This was a logo and corporate branding project I did as part of graphic design school. WonderPop isn't a company that actually exists -- it's a company I made up for one of my novels. It's a kids' software company, and seemed like a fun item for this student project.
The first steps included working up a brief (I'll spare you that large document full of text, and skip to the colorful pictures), followed by a mind map (left) and research into other logo styles (right).
From there, I moved on to rough ideas and sketching. Many of these leaned into the idea of a popping bubble.
The choices were narrowed down to two, both of which used the popping-bubble idea. Further sketching and refinement followed:
Since both finalists included the popping bubble, I moved into Illustrator to create them both. I started with the stacked letters inside the bubble, since once I had the bubble created for that, I could take it and modify it for the option where it takes the place of the O in POP.
You'll hear designers talk about grids and alignment a lot, but they really are handy. Especially with the font I used, I opted to add a bit more playfulness by replacing the uppercase N and E with lowercase, and had to size and scale them to fit with the rest of the letters. Thanks to the grid, I was able to match line weights and curves.
There are a lot of circles here, too. They're actually based on Fibonacci numbers -- the green circles are 1 unit high, the yellow circles are 2 units high, the blue circles are 3 units, and the large bubble is 13 units.
Once the bubble was completed, we could move it over to the second finalist. I really liked how the large droplet replaces the counter in the second P of POP, but I don't like how the splashes of the bursting bubble overlap with the spine of that P. It makes that one area too busy in an otherwise simple design.
Decision made: the version with the stacked text is the winner!
There were some color and formatting decisions to make, testing out the colors used in the previous logo (that the company wanted to keep, for consistency).
I tried out both solid, and an outline version with an offset color. The offset version is cool in its own way, but it tends to clutter up a relatively simple and clean logo.
Final presentation time!
First up is a full sheet detailing the logo, color options, and fonts used. (This font is Software Tester 7, bulked up a bit to make it more bold.) Then samples of business cards (front/back), as well as letterhead stationery and a #10 envelope. Last up were a set of mockups showing the logo in action:

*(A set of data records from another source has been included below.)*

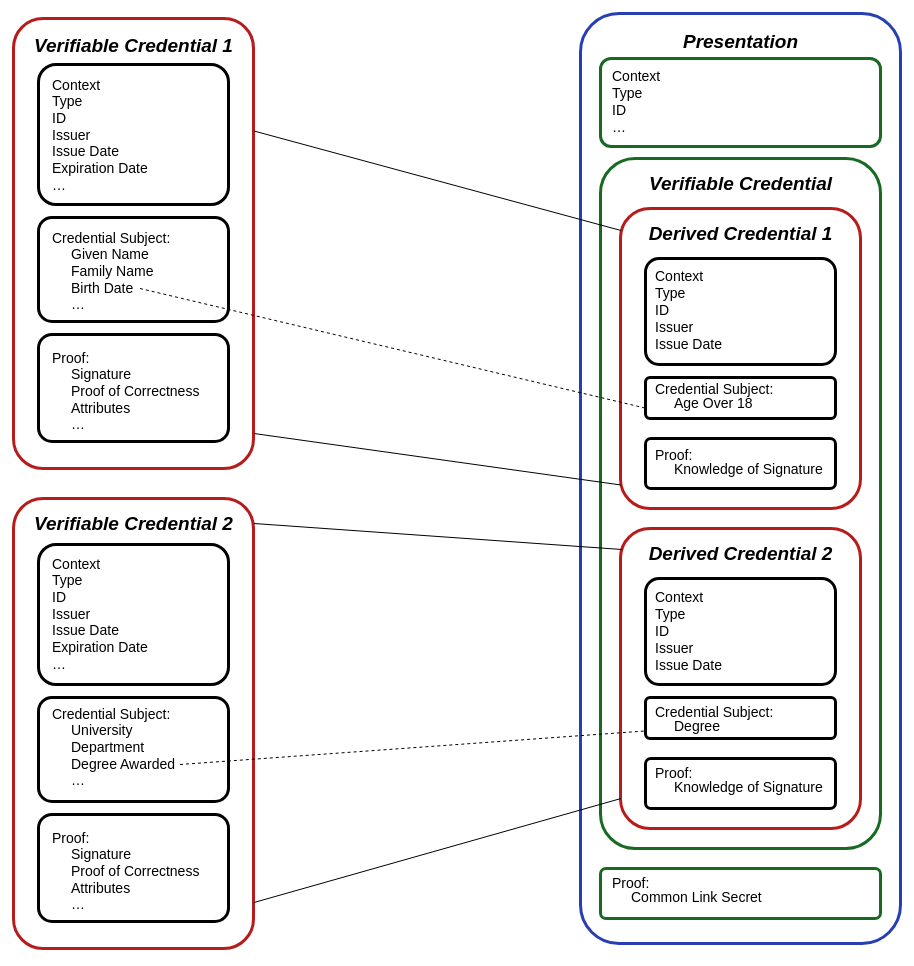
<!DOCTYPE html>
<html lang="en">
<head>
<meta charset="utf-8">
<title>Verifiable credentials and presentation</title>
<style>
:root {
  --ink: #000;
  --paper: #fff;
  --credential: #b71c1c;
  --presentation: #283fb3;
  --envelope: #186a22;
}
* { box-sizing: border-box; margin: 0; padding: 0; }
body { width: 914px; height: 966px; overflow: hidden; background: var(--paper); }
.diagram {
  position: relative; width: 914px; height: 966px; overflow: hidden;
  color: var(--ink); font: 14px/16.7px "Liberation Sans", Arial, sans-serif;
}
.panel { display: flex; flex-direction: column; border: 3px solid; flex: none; }
.panel > h2, .panel > h3, .panel > h4 {
  flex: none; height: var(--head); color: var(--ink); text-align: center; white-space: nowrap;
  font-size: 19px; font-weight: bold; font-style: italic; line-height: var(--title-line);
}
.node { position: absolute; }
.credential { --head: 43px; --title-line: 52px; left: 12px; width: 243px; height: 453px; padding: 0 22px; gap: 10px; border-color: var(--credential); border-radius: 31px; }
.credential > h2 { margin: 0 -22px -10px; }
.first { top: 17px; }
.second { top: 497px; --title-line: 48px; }
.presentation { --head: 42px; --title-line: 54px; left: 579px; top: 12px; width: 323px; height: 933px; padding: 0 17px; border-color: var(--presentation); border-radius: 40px; }
.envelope { --head: 47px; --title-line: 48px; height: 693px; margin: 9px 0 17px; padding: 0 17px; border-color: var(--envelope); border-radius: 36px; }
.derived { --head: 47px; --title-line: 48px; height: 303px; padding: 0 22px; border-color: var(--credential); border-radius: 31px; }
.derived + .derived { margin-top: 17px; }
.derived > h4 { margin: 0 -22px; }

.box { flex: none; border: 3px solid var(--ink); color: var(--ink); white-space: nowrap; padding: var(--top) 0 0 12px; }
.box ul { list-style: none; }
.box p + ul { padding-left: 19px; }
.credential .metadata { --top: 10.5px; height: 143px; border-radius: 19px; }
.credential .subject { --top: 10.5px; height: 107px; border-radius: 15px; }
.credential .proof { --top: 13.5px; height: 110px; border-radius: 15px; }
.second .metadata { --top: 9.5px; }
.second .subject { --top: 6.5px; }
.derived .box { padding-left: 8px; }
.derived .metadata { --top: 8px; height: 109px; border-radius: 15px; line-height: 17px; }
.derived .subject { --top: 3px; height: 44px; margin: 10px 0 17px; border-radius: 6px; line-height: 14px; }
.derived .proof { --top: 8px; height: 53px; border-radius: 7px; line-height: 14px; }
.derived + .derived .metadata { --top: 9px; }
.derived + .derived .subject { --top: 6px; }
.derived + .derived .proof { --top: 6px; }
.presentation > .box { border-color: var(--envelope); padding-left: 10px; }
.presentation > .metadata { --top: 7.5px; height: 91px; border-radius: 12px; line-height: 17px; }
.presentation > .proof { --top: 6px; height: 53px; border-radius: 7px; line-height: 14px; }

.connectors { position: absolute; left: 0; top: 0; stroke: var(--ink); stroke-width: 1; }
.connectors .claim { stroke-dasharray: 3 3; }
</style>
</head>
<body>
<main class="diagram">
  <section class="panel credential node first">
    <h2>Verifiable Credential 1</h2>
    <div class="box metadata">
      <ul><li>Context</li><li>Type</li><li>ID</li><li>Issuer</li><li>Issue Date</li><li>Expiration Date</li><li>…</li></ul>
    </div>
    <div class="box subject">
      <p>Credential Subject:</p>
      <ul><li>Given Name</li><li>Family Name</li><li>Birth Date</li><li>…</li></ul>
    </div>
    <div class="box proof">
      <p>Proof:</p>
      <ul><li>Signature</li><li>Proof of Correctness</li><li>Attributes</li><li>…</li></ul>
    </div>
  </section>

  <section class="panel credential node second">
    <h2>Verifiable Credential 2</h2>
    <div class="box metadata">
      <ul><li>Context</li><li>Type</li><li>ID</li><li>Issuer</li><li>Issue Date</li><li>Expiration Date</li><li>…</li></ul>
    </div>
    <div class="box subject">
      <p>Credential Subject:</p>
      <ul><li>University</li><li>Department</li><li>Degree Awarded</li><li>…</li></ul>
    </div>
    <div class="box proof">
      <p>Proof:</p>
      <ul><li>Signature</li><li>Proof of Correctness</li><li>Attributes</li><li>…</li></ul>
    </div>
  </section>

  <section class="panel presentation node">
    <h2>Presentation</h2>
    <div class="box metadata">
      <ul><li>Context</li><li>Type</li><li>ID</li><li>…</li></ul>
    </div>
    <section class="panel envelope">
      <h3>Verifiable Credential</h3>
      <section class="panel derived">
        <h4>Derived Credential 1</h4>
        <div class="box metadata">
          <ul><li>Context</li><li>Type</li><li>ID</li><li>Issuer</li><li>Issue Date</li></ul>
        </div>
        <div class="box subject">
          <p>Credential Subject:</p>
          <ul><li>Age Over 18</li></ul>
        </div>
        <div class="box proof">
          <p>Proof:</p>
          <ul><li>Knowledge of Signature</li></ul>
        </div>
      </section>
      <section class="panel derived">
        <h4>Derived Credential 2</h4>
        <div class="box metadata">
          <ul><li>Context</li><li>Type</li><li>ID</li><li>Issuer</li><li>Issue Date</li></ul>
        </div>
        <div class="box subject">
          <p>Credential Subject:</p>
          <ul><li>Degree</li></ul>
        </div>
        <div class="box proof">
          <p>Proof:</p>
          <ul><li>Knowledge of Signature</li></ul>
        </div>
      </section>
    </section>
    <div class="box proof">
      <p>Proof:</p>
      <ul><li>Common Link Secret</li></ul>
    </div>
  </section>

  <svg class="connectors" width="914" height="966" viewBox="0 0 914 966" aria-hidden="true">
    <line x1="254" y1="131" x2="621" y2="230.5"/>
    <line x1="254" y1="433.5" x2="621" y2="485"/>
    <line x1="254" y1="523.5" x2="622" y2="549.5"/>
    <line x1="254" y1="902.5" x2="621" y2="798.5"/>
    <line class="claim" x1="140" y1="288.5" x2="645" y2="408"/>
    <line class="claim" x1="180" y1="764.5" x2="645" y2="731"/>
  </svg>
</main>
</body>
</html>
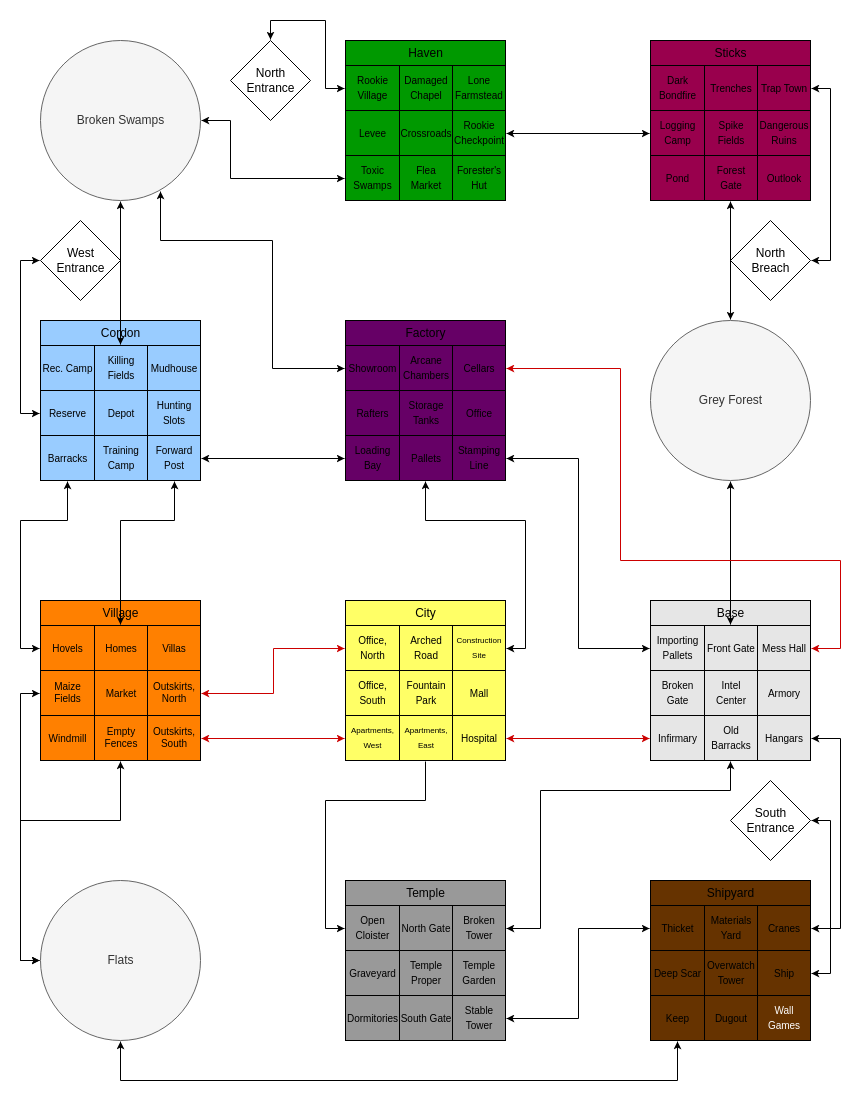
<!DOCTYPE html>
<html lang="en">
<head>
<meta charset="utf-8">
<title>Zone map</title>
<style>
:root {
  --ink: #000; --paper: #fff; --route-red: #c00;
  --wild: #f5f5f5; --wild-line: #666; --wild-text: #333;
  --haven: #090; --sticks: #99004d; --cordon: #9cf; --factory: #606;
  --village: #ff8000; --city: #ff6; --base: #e6e6e6; --temple: #999; --shipyard: #630;
}
* { box-sizing: border-box; margin: 0; }
html, body { width: 862px; height: 1102px; overflow: hidden; background: var(--paper); }
body { position: relative; color: var(--ink); font: 12px/15px "Liberation Sans", Arial, sans-serif; text-align: center; }
.zone, .wild, .gate, .routes { position: absolute; }
.zone { width: 161px; height: 161px; border: 1px solid var(--ink); display: grid; grid-template: 24px repeat(3, 45px) / repeat(3, 53px); background: var(--fill); }
.zone h2 { grid-column: 1 / -1; font: inherit; line-height: 24px; }
.zone p { display: flex; align-items: center; justify-content: center; border: solid var(--ink); border-width: 1px 0 0 1.5px; font-size: 10px; white-space: nowrap; }
.zone p:nth-child(3n + 2) { border-left: 0; }
.zone .small { font-size: 8px; }
.zone .tight { line-height: 12px; }
.zone .light { color: var(--paper); }
.wild { width: 161px; height: 161px; border: 1px solid var(--wild-line); border-radius: 50%; background: var(--wild); color: var(--wild-text); display: flex; align-items: center; justify-content: center; }
.gate { width: 81px; height: 81px; display: flex; align-items: center; justify-content: center; }
.routes { left: 0; top: 0; }
.routes path, .routes polygon { fill: none; stroke: var(--ink); }
.routes .two-way { marker-start: url(#tip); marker-end: url(#tip); }
.routes .one-way { marker-end: url(#tip); }
.routes .red { stroke: var(--route-red); marker-start: url(#tip-red); marker-end: url(#tip-red); }
.routes marker path { fill: var(--ink); stroke: none; }
.routes #tip-red path { fill: var(--route-red); }
.north-row { top: 40px; } .mid-row { top: 320px; } .low-row { top: 600px; } .south-row { top: 880px; }
.west { left: 40px; } .centre { left: 345px; } .east { left: 650px; }
</style>
</head>
<body>

<div class="wild north-row west">Broken Swamps</div>
<section class="zone north-row centre" style="--fill: var(--haven)">
  <h2>Haven</h2>
  <p>Rookie<br>Village</p><p>Damaged<br>Chapel</p><p>Lone<br>Farmstead</p>
  <p>Levee</p><p>Crossroads</p><p>Rookie<br>Checkpoint</p>
  <p>Toxic<br>Swamps</p><p>Flea<br>Market</p><p>Forester's<br>Hut</p>
</section>
<section class="zone north-row east" style="--fill: var(--sticks)">
  <h2>Sticks</h2>
  <p>Dark<br>Bondfire</p><p>Trenches</p><p>Trap Town</p>
  <p>Logging<br>Camp</p><p>Spike<br>Fields</p><p>Dangerous<br>Ruins</p>
  <p>Pond</p><p>Forest<br>Gate</p><p>Outlook</p>
</section>

<section class="zone mid-row west" style="--fill: var(--cordon)">
  <h2>Cordon</h2>
  <p>Rec. Camp</p><p>Killing<br>Fields</p><p>Mudhouse</p>
  <p>Reserve</p><p>Depot</p><p>Hunting<br>Slots</p>
  <p>Barracks</p><p>Training<br>Camp</p><p>Forward<br>Post</p>
</section>
<section class="zone mid-row centre" style="--fill: var(--factory)">
  <h2>Factory</h2>
  <p>Showroom</p><p>Arcane<br>Chambers</p><p>Cellars</p>
  <p>Rafters</p><p>Storage<br>Tanks</p><p>Office</p>
  <p>Loading<br>Bay</p><p>Pallets</p><p>Stamping<br>Line</p>
</section>
<div class="wild mid-row east">Grey Forest</div>

<section class="zone low-row west" style="--fill: var(--village)">
  <h2>Village</h2>
  <p>Hovels</p><p>Homes</p><p>Villas</p>
  <p class="tight">Maize<br>Fields</p><p>Market</p><p class="tight">Outskirts,<br>North</p>
  <p>Windmill</p><p class="tight">Empty<br>Fences</p><p class="tight">Outskirts,<br>South</p>
</section>
<section class="zone low-row centre" style="--fill: var(--city)">
  <h2>City</h2>
  <p>Office,<br>North</p><p>Arched<br>Road</p><p class="small">Construction<br>Site</p>
  <p>Office,<br>South</p><p>Fountain<br>Park</p><p>Mall</p>
  <p class="small">Apartments,<br>West</p><p class="small">Apartments,<br>East</p><p>Hospital</p>
</section>
<section class="zone low-row east" style="--fill: var(--base)">
  <h2>Base</h2>
  <p>Importing<br>Pallets</p><p>Front Gate</p><p>Mess Hall</p>
  <p>Broken<br>Gate</p><p>Intel<br>Center</p><p>Armory</p>
  <p>Infirmary</p><p>Old<br>Barracks</p><p>Hangars</p>
</section>

<div class="wild south-row west">Flats</div>
<section class="zone south-row centre" style="--fill: var(--temple)">
  <h2>Temple</h2>
  <p>Open<br>Cloister</p><p>North Gate</p><p>Broken<br>Tower</p>
  <p>Graveyard</p><p>Temple<br>Proper</p><p>Temple<br>Garden</p>
  <p>Dormitories</p><p>South Gate</p><p>Stable<br>Tower</p>
</section>
<section class="zone south-row east" style="--fill: var(--shipyard)">
  <h2>Shipyard</h2>
  <p>Thicket</p><p>Materials<br>Yard</p><p>Cranes</p>
  <p>Deep Scar</p><p>Overwatch<br>Tower</p><p>Ship</p>
  <p>Keep</p><p>Dugout</p><p class="light">Wall<br>Games</p>
</section>

<div class="gate" style="left: 230px; top: 40px">North<br>Entrance</div>
<div class="gate" style="left: 40px; top: 220px">West<br>Entrance</div>
<div class="gate" style="left: 730px; top: 220px">North<br>Breach</div>
<div class="gate" style="left: 730px; top: 780px">South<br>Entrance</div>

<svg class="routes" width="862" height="1102" viewBox="0 0 862 1102" aria-hidden="true">
  <defs>
    <marker id="tip" markerUnits="userSpaceOnUse" markerWidth="8" markerHeight="8" refX="8" refY="4" orient="auto-start-reverse"><path d="M0 0L8 4L0 8L2 4Z"/></marker>
    <marker id="tip-red" markerUnits="userSpaceOnUse" markerWidth="8" markerHeight="8" refX="8" refY="4" orient="auto-start-reverse"><path d="M0 0L8 4L0 8L2 4Z"/></marker>
    <polygon id="diamond" points="40,0 80,40 40,80 0,40"/>
  </defs>
  <g transform="translate(.5 .5)">
    <g id="gates">
      <use href="#diamond" x="230" y="40"/>
      <use href="#diamond" x="40" y="220"/>
      <use href="#diamond" x="730" y="220"/>
      <use href="#diamond" x="730" y="780"/>
    </g>
    <g id="open-routes">
      <path class="two-way" d="M270 39V20H325V88H344"/>
      <path class="two-way" d="M201 120H230V178H344"/>
      <path class="two-way" d="M160 191V240H272V368H344"/>
      <path class="two-way" d="M120 201V344"/>
      <path class="two-way" d="M39 260H20V413H39"/>
      <path class="two-way" d="M506 133H649"/>
      <path class="two-way" d="M811 88H830V260H811"/>
      <path class="two-way" d="M730 201V319"/>
      <path class="two-way" d="M201 458H344"/>
      <path class="two-way" d="M506 458H578V648H649"/>
      <path class="two-way" d="M425 481V520H525V648H506"/>
      <path class="two-way" d="M67 481V520H20V648H39"/>
      <path class="two-way" d="M174 481V520H120V624"/>
      <path class="two-way" d="M730 481V624"/>
      <path class="two-way" d="M39 693H20V960H39"/>
      <path class="two-way" d="M120 761V820H20V960H39"/>
      <path class="one-way" d="M425 761V800H325V928H344"/>
      <path class="two-way" d="M506 928H540V790H730V761"/>
      <path class="two-way" d="M811 738H840V928H811"/>
      <path class="two-way" d="M811 820H830V973H811"/>
      <path class="two-way" d="M506 1018H578V928H649"/>
      <path class="two-way" d="M120 1041V1080H677V1041"/>
    </g>
    <g id="red-routes">
      <path class="red" d="M506 368H620V560H840V648H811"/>
      <path class="red" d="M201 693H273V648H344"/>
      <path class="red" d="M201 738H344"/>
      <path class="red" d="M506 738H649"/>
    </g>
  </g>
</svg>
</body>
</html>
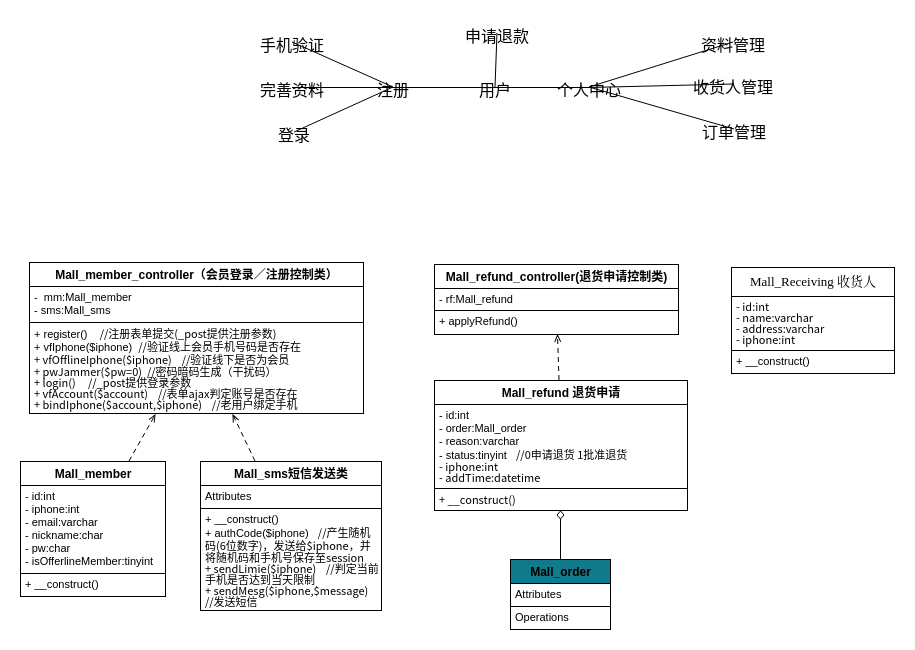
<!DOCTYPE html>
<html lang="zh-CN">
<head>
<meta charset="utf-8">
<title>用户模块类图</title>
<style>
:root {
  --ink: #000;
  --paper: #fff;
  --accent: #117a8b;
  --sans: "Liberation Sans", "Noto Sans CJK SC", sans-serif;
  --cjk: "Noto Sans CJK SC", sans-serif;
  --serif: "Liberation Serif", "Noto Serif CJK SC", serif;
}
* { box-sizing: border-box; margin: 0; padding: 0; }
html, body { width: 915px; height: 650px; overflow: hidden; background: var(--paper); }
.board { position: relative; width: 915px; height: 650px; color: var(--ink); font-family: var(--sans); }
.links { position: absolute; left: 0; top: 0; fill: none; stroke: var(--ink); stroke-width: 1; }
.topic {
  position: absolute; left: var(--x); top: var(--y);
  transform: translate(-50%, -50%);
  font: 16px/24px var(--cjk); white-space: nowrap;
}
.class {
  position: absolute; left: var(--x); top: var(--y); width: var(--w);
  display: grid; grid-template-rows: var(--rows);
  border: 1px solid var(--ink); background: var(--paper);
}
.class h2 { display: flex; align-items: center; justify-content: center; font: bold 12px/16px var(--sans); white-space: nowrap; }
.class h2.light { font: 13px/18px var(--serif); }
.class.accent h2 { background: var(--accent); }
.class ul { list-style: none; border-top: 1px solid var(--ink); padding: 4px 0 0 4px; }
.class li { height: 13px; font: 11px/13px var(--sans); white-space: pre; }
.class li.tight { height: 11px; font: 11px/11px var(--cjk); }
.class li span { font-family: var(--cjk); }
</style>
</head>
<body>
<main class="board">
  <svg class="links" width="915" height="650" viewBox="0 0 915 650" aria-hidden="true">
    <defs>
      <marker id="open-arrow" markerWidth="10" markerHeight="10" refX="8" refY="4" orient="auto" markerUnits="userSpaceOnUse">
        <path d="M1 1L8 4L1 7"/>
      </marker>
    </defs>
    <g class="map-links">
      <line x1="393" y1="87" x2="292" y2="42"/>
      <line x1="292" y1="87.5" x2="589" y2="87.5"/>
      <line x1="393" y1="87" x2="294" y2="132"/>
      <line x1="495" y1="87" x2="497" y2="33"/>
      <line x1="589" y1="87" x2="733" y2="42"/>
      <line x1="589" y1="87.5" x2="733" y2="84"/>
      <line x1="589" y1="87" x2="734" y2="129"/>
    </g>
    <g class="dependencies" stroke-dasharray="5 4" marker-end="url(#open-arrow)">
      <line x1="129" y1="461" x2="155" y2="415" marker-end="url(#open-arrow)"/>
      <line x1="255" y1="461" x2="233" y2="415" marker-end="url(#open-arrow)"/>
      <line x1="559" y1="380" x2="557.5" y2="335" marker-end="url(#open-arrow)"/>
    </g>
    <g class="aggregation">
      <line x1="560.5" y1="519" x2="560.5" y2="559"/>
      <polygon points="560.5,511 564,515 560.5,519 557,515"/>
    </g>
  </svg>

  <section aria-label="用户功能">
    <span class="topic" style="--x:292px;--y:44px">手机验证</span>
    <span class="topic" style="--x:292px;--y:89px">完善资料</span>
    <span class="topic" style="--x:294px;--y:134px">登录</span>
    <span class="topic" style="--x:393px;--y:89px">注册</span>
    <span class="topic" style="--x:495px;--y:89px">用户</span>
    <span class="topic" style="--x:497px;--y:35px">申请退款</span>
    <span class="topic" style="--x:589px;--y:89px">个人中心</span>
    <span class="topic" style="--x:733px;--y:44px">资料管理</span>
    <span class="topic" style="--x:733px;--y:86px">收货人管理</span>
    <span class="topic" style="--x:734px;--y:131px">订单管理</span>
  </section>

  <article class="class" style="--x:29px;--y:262px;--w:335px;--rows:23px 36px 91px">
    <h2>Mall_member_controller（会员登录／注册控制类）</h2>
    <ul>
      <li>-  mm:Mall_member</li>
      <li>- sms:Mall_sms</li>
    </ul>
    <ul>
      <li>+ register()    <span>//注册表单提交(_post提供注册参数)</span></li>
      <li>+ vfIphone($iphone)  <span>//验证线上会员手机号码是否存在</span></li>
      <li><span>+ vfOfflineIphone($iphone)    //验证线下是否为会员</span></li>
      <li class="tight">+ pwJammer($pw=0)  //密码暗码生成（干扰码）</li>
      <li class="tight">+ login()     //_post提供登录参数</li>
      <li class="tight">+ vfAccount($account)    //表单ajax判定账号是否存在</li>
      <li class="tight">+ bindIphone($account,$iphone)    //老用户绑定手机</li>
    </ul>
  </article>

  <article class="class" style="--x:20px;--y:461px;--w:146px;--rows:23px 88px 23px">
    <h2>Mall_member</h2>
    <ul>
      <li>- id:int</li>
      <li>- iphone:int</li>
      <li>- email:varchar</li>
      <li>- nickname:char</li>
      <li>- pw:char</li>
      <li>- isOfferlineMember:tinyint</li>
    </ul>
    <ul>
      <li>+ __construct()</li>
    </ul>
  </article>

  <article class="class" style="--x:200px;--y:461px;--w:182px;--rows:23px 23px 102px">
    <h2>Mall_sms短信发送类</h2>
    <ul>
      <li>Attributes</li>
    </ul>
    <ul>
      <li>+ __construct()</li>
      <li>+ authCode($iphone)   <span>//产生随机</span></li>
      <li><span>码(6位数字)，发送给$iphone，并</span></li>
      <li class="tight">将随机码和手机号保存至session</li>
      <li class="tight">+ sendLimie($iphone)    //判定当前</li>
      <li class="tight">手机是否达到当天限制</li>
      <li class="tight">+ sendMesg($iphone,$message)</li>
      <li class="tight">//发送短信</li>
    </ul>
  </article>

  <article class="class" style="--x:434px;--y:264px;--w:245px;--rows:23px 22px 24px">
    <h2>Mall_refund_controller(退货申请控制类)</h2>
    <ul>
      <li>- rf:Mall_refund</li>
    </ul>
    <ul>
      <li>+ applyRefund()</li>
    </ul>
  </article>

  <article class="class" style="--x:434px;--y:380px;--w:254px;--rows:23px 84px 22px">
    <h2>Mall_refund 退货申请</h2>
    <ul>
      <li>- id:int</li>
      <li>- order:Mall_order</li>
      <li>- reason:varchar</li>
      <li>- status:tinyint   <span>//0申请退货 1批准退货</span></li>
      <li class="tight">- iphone:int</li>
      <li class="tight">- addTime:datetime</li>
    </ul>
    <ul>
      <li><span>+ __construct()</span></li>
    </ul>
  </article>

  <article class="class accent" style="--x:510px;--y:559px;--w:101px;--rows:23px 23px 23px">
    <h2>Mall_order</h2>
    <ul>
      <li>Attributes</li>
    </ul>
    <ul>
      <li>Operations</li>
    </ul>
  </article>

  <article class="class" style="--x:731px;--y:267px;--w:164px;--rows:28px 54px 23px">
    <h2 class="light">Mall_Receiving 收货人</h2>
    <ul>
      <li class="tight">- id:int</li>
      <li class="tight">- name:varchar</li>
      <li class="tight">- address:varchar</li>
      <li class="tight">- iphone:int</li>
    </ul>
    <ul>
      <li>+ __construct()</li>
    </ul>
  </article>
</main>
</body>
</html>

(This lady on the mocked-up ID badge came with the mockup. I could have put another face in there, but her expression delighted me.)
So there you have it, a student project developing a logo and corporate branding package!